Which lines of the records below contain the word "none"? Report each of them in full.

** DATA FOR ANALYSIS follows **

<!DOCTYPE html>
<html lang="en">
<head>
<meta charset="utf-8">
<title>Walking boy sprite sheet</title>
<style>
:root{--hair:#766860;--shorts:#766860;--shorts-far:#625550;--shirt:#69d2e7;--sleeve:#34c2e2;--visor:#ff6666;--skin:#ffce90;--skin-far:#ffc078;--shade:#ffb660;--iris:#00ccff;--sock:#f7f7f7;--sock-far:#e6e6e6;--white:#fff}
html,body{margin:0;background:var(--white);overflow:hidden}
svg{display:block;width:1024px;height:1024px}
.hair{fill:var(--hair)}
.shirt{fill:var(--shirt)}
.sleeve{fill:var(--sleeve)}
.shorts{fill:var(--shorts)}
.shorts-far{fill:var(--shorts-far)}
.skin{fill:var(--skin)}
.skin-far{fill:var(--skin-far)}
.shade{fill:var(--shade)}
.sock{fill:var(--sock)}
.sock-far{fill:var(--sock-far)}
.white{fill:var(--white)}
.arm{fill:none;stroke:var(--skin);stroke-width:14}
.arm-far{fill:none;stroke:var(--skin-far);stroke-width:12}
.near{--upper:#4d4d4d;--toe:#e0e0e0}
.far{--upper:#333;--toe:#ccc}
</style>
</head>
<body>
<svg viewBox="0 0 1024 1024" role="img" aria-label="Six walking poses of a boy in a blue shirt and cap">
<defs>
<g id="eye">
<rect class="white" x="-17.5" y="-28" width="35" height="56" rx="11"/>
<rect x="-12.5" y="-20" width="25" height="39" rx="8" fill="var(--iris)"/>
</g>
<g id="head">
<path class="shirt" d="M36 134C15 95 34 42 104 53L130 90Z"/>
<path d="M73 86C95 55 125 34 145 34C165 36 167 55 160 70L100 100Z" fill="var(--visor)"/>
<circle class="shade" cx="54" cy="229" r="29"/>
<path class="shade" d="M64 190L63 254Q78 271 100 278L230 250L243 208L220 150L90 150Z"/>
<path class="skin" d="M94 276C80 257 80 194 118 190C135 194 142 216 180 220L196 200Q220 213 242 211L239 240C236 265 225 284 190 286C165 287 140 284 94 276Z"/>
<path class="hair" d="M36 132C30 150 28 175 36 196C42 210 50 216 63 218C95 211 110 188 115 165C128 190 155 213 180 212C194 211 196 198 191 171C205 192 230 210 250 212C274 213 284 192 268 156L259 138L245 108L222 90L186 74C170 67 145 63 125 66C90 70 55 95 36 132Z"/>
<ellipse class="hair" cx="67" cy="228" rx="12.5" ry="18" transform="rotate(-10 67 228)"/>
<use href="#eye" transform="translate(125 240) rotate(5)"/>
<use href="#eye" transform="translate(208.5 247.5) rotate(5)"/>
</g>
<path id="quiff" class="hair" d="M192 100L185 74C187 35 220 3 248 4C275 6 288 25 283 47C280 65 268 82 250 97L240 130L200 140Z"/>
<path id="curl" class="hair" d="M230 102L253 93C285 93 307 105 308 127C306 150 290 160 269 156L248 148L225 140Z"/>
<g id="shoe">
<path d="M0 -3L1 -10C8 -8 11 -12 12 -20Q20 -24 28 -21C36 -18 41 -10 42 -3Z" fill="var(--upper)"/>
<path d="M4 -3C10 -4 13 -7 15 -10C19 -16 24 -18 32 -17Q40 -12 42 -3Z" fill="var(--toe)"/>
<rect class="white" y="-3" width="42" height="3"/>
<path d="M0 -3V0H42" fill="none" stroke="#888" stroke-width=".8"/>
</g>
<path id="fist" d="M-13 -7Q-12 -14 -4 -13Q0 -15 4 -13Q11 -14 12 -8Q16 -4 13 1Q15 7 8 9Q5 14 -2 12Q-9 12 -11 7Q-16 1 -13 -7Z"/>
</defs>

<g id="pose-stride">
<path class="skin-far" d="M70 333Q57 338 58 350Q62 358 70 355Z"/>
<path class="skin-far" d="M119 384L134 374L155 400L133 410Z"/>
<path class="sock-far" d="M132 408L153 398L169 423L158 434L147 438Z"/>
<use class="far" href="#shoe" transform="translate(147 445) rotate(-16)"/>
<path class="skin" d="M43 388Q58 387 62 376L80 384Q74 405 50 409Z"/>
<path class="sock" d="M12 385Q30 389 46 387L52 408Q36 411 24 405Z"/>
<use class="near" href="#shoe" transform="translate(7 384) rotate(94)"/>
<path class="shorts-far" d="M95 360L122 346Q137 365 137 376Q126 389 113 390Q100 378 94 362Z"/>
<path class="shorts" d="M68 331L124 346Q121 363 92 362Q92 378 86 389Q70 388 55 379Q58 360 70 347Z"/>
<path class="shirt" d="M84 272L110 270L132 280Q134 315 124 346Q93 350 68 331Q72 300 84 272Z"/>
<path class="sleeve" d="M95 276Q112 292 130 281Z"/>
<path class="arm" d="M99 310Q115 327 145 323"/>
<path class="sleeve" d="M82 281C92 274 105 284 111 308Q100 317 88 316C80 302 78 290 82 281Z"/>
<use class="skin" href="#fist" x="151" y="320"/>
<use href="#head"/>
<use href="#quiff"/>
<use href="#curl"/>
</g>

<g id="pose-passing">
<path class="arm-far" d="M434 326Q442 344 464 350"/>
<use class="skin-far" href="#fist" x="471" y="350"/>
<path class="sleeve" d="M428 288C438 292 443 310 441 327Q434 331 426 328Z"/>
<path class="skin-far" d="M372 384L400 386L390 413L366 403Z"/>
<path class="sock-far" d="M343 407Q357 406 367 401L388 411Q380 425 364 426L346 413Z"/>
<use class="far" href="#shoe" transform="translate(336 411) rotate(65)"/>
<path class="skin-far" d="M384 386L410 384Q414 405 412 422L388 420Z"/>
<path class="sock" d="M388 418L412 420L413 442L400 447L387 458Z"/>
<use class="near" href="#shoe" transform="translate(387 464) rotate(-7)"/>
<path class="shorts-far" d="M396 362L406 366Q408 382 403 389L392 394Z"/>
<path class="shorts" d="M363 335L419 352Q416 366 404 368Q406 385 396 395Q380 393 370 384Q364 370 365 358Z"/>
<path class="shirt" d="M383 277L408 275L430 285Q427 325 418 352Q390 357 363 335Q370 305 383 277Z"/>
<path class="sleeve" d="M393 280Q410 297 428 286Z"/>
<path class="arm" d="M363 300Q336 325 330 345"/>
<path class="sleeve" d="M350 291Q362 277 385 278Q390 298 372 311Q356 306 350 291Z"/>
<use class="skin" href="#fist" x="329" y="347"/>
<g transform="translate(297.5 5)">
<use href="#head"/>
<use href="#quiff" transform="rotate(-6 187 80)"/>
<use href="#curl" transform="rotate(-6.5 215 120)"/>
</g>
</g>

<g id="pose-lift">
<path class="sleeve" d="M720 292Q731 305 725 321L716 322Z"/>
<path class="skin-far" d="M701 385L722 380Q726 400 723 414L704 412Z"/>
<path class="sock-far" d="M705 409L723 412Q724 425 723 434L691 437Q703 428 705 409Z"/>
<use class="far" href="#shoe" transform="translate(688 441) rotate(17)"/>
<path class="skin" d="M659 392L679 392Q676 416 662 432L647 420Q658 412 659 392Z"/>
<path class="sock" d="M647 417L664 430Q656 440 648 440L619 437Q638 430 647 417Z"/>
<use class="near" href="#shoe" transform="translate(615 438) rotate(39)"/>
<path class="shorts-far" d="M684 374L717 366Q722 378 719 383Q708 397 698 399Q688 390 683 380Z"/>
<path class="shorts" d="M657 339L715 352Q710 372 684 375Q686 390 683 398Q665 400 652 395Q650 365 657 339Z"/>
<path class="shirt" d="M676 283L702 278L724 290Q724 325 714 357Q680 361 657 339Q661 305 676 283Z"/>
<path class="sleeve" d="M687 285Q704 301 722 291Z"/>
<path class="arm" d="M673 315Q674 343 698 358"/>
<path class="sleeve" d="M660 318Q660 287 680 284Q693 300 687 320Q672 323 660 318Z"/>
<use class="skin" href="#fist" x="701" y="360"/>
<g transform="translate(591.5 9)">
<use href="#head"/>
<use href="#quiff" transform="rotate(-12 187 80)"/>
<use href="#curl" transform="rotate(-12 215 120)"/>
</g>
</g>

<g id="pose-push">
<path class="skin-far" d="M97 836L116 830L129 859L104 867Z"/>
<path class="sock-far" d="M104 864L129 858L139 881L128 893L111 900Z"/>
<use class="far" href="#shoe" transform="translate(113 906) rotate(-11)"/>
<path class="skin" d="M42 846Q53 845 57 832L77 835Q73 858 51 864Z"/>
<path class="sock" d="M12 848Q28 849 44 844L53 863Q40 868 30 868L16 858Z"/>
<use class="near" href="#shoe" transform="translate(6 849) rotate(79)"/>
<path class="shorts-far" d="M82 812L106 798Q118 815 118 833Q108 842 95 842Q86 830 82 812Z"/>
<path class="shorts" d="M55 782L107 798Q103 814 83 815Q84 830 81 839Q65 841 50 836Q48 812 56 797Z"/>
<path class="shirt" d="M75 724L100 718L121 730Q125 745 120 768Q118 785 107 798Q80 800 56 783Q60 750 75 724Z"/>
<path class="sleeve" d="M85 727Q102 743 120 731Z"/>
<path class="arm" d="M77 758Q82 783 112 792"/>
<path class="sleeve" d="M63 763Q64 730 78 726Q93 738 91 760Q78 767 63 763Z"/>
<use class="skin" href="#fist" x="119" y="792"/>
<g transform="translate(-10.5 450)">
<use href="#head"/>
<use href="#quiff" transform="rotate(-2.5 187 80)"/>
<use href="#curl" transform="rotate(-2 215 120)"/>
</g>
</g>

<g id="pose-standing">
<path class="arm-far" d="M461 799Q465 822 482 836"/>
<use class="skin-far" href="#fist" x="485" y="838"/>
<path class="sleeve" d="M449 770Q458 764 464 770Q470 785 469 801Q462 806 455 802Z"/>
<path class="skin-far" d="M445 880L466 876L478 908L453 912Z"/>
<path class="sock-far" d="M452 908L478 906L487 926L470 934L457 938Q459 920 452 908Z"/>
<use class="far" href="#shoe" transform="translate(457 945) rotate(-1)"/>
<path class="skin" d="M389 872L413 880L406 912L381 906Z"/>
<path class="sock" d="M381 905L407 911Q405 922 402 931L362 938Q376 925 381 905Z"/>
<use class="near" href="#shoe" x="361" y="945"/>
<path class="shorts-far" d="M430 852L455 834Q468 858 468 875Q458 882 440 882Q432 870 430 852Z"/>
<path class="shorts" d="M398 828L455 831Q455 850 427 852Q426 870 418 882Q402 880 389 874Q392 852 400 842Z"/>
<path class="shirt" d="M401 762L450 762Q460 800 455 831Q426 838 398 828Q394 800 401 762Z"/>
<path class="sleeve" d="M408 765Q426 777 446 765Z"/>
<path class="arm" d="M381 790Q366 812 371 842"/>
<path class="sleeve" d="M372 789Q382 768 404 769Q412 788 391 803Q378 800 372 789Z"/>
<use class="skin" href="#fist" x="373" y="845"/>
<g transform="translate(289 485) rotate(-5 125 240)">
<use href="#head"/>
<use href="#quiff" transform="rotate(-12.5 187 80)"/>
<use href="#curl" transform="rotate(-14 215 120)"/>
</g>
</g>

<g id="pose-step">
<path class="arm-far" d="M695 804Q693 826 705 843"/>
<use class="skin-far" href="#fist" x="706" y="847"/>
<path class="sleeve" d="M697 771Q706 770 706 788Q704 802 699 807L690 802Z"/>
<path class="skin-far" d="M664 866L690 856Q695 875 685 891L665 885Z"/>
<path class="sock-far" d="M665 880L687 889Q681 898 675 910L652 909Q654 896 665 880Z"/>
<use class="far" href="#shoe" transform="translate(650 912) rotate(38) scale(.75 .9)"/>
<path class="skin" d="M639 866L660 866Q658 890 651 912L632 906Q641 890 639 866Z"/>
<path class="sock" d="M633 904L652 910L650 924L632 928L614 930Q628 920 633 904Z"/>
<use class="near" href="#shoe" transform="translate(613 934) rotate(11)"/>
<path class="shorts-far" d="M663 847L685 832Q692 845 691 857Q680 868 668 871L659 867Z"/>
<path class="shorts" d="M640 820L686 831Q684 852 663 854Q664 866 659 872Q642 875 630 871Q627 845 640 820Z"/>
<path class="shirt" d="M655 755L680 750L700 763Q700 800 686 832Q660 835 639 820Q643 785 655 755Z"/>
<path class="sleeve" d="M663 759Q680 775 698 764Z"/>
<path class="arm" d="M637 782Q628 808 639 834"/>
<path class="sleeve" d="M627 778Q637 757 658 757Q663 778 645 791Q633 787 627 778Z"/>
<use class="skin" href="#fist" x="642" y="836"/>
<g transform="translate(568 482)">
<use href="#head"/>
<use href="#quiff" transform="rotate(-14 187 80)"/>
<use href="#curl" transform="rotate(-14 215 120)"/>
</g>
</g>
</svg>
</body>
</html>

** End of DATA FOR ANALYSIS **

▶ _WRITTEN RESPONSE_:
.arm{fill:none;stroke:var(--skin);stroke-width:14}
.arm-far{fill:none;stroke:var(--skin-far);stroke-width:12}
<path d="M0 -3V0H42" fill="none" stroke="#888" stroke-width=".8"/>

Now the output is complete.